» What you need to do: Go through the data below line by line. Give only the number of lines that contain "fill".

» Supplied material:
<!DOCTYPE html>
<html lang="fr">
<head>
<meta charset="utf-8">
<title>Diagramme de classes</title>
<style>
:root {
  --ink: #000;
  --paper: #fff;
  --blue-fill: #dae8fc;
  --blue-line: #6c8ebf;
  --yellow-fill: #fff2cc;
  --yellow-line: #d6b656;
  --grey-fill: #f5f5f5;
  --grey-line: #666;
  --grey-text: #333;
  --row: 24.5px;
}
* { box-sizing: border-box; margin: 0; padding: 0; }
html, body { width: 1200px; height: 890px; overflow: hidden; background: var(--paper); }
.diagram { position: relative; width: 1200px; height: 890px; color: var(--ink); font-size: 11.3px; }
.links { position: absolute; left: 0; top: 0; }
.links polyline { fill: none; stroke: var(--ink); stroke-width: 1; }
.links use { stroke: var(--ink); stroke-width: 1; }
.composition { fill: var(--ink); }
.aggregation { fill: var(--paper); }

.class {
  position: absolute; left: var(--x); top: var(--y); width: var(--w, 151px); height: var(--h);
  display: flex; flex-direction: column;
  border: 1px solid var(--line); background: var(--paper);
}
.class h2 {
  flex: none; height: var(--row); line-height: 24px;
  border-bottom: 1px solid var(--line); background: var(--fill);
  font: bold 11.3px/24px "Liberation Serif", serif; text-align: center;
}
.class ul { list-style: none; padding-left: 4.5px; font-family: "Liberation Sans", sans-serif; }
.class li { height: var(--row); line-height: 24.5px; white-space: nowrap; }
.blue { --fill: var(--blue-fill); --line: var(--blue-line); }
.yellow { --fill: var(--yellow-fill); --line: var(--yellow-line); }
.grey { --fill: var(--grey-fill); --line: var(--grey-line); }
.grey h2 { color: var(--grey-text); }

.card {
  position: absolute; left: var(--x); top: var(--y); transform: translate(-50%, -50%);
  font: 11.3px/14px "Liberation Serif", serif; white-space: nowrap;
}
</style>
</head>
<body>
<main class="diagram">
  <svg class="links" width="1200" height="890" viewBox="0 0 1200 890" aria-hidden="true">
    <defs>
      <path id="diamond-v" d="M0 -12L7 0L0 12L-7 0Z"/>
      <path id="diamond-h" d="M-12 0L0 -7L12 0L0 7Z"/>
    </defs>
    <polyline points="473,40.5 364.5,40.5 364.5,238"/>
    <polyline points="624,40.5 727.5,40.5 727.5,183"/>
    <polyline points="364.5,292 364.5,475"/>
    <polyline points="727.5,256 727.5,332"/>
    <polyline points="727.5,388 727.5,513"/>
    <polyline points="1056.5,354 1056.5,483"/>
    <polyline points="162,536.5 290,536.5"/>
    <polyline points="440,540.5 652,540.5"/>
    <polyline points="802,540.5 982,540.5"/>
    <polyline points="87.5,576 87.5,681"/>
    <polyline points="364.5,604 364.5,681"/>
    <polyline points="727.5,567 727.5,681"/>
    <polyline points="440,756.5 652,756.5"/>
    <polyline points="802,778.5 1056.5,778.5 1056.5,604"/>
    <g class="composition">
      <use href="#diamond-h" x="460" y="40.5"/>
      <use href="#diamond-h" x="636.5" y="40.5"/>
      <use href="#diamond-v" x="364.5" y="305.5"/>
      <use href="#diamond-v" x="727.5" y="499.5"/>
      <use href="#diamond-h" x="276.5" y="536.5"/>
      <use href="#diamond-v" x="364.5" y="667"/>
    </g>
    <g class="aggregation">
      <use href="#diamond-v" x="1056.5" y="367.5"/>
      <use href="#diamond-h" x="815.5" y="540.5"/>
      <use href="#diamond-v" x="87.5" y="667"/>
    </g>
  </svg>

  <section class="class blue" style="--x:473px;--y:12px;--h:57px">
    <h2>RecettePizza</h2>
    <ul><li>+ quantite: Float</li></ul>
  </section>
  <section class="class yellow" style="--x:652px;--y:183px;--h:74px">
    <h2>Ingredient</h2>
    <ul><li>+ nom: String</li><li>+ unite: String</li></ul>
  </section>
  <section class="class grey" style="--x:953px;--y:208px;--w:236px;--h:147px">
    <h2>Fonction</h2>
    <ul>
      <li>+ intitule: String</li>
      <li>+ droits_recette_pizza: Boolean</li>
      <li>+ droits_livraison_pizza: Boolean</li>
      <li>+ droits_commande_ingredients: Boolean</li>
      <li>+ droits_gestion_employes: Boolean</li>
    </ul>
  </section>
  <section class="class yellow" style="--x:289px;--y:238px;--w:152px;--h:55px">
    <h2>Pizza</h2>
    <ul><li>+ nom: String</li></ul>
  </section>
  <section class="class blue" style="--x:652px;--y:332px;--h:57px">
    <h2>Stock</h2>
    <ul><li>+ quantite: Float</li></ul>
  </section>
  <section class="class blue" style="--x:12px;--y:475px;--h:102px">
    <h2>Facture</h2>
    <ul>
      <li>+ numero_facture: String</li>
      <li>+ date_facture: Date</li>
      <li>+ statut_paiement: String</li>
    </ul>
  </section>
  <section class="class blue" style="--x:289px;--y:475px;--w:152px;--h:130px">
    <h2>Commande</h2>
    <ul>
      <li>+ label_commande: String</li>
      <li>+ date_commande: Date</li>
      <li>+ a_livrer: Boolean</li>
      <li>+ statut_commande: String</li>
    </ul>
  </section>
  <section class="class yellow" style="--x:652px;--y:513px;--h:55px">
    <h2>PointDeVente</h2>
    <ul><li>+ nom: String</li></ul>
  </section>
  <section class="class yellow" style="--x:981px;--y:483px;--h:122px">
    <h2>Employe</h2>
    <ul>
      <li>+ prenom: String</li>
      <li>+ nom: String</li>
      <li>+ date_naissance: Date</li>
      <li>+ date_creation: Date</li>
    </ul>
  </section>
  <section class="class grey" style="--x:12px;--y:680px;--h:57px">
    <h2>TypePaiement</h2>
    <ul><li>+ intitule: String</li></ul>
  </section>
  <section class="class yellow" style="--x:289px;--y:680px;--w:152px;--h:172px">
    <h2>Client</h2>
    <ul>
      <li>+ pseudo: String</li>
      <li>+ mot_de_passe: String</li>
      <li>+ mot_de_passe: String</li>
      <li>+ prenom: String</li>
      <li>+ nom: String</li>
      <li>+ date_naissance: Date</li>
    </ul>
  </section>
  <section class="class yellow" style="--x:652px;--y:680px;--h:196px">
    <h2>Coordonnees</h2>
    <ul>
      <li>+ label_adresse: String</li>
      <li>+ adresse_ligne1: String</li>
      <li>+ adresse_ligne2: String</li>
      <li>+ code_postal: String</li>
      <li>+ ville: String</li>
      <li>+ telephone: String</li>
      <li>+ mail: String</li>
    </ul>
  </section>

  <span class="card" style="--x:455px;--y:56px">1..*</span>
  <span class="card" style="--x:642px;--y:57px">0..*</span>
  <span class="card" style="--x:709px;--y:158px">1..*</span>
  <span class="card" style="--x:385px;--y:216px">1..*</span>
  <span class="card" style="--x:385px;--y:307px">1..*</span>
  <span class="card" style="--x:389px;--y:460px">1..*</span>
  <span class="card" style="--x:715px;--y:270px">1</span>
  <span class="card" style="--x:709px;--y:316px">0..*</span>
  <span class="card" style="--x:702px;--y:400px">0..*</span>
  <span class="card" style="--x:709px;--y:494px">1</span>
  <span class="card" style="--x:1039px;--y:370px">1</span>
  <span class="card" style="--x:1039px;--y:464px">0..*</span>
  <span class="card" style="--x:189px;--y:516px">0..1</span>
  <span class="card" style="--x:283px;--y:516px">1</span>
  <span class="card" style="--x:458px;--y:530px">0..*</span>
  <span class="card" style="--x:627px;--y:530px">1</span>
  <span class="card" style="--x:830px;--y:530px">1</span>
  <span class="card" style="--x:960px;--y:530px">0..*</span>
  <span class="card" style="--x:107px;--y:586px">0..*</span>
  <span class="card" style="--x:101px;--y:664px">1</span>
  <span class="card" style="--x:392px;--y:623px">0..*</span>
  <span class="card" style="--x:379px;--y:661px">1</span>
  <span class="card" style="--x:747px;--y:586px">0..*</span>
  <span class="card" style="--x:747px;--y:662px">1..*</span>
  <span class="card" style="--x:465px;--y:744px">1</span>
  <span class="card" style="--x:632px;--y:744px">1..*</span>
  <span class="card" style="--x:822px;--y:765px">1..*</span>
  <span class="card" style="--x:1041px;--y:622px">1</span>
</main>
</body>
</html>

» Written answer: 10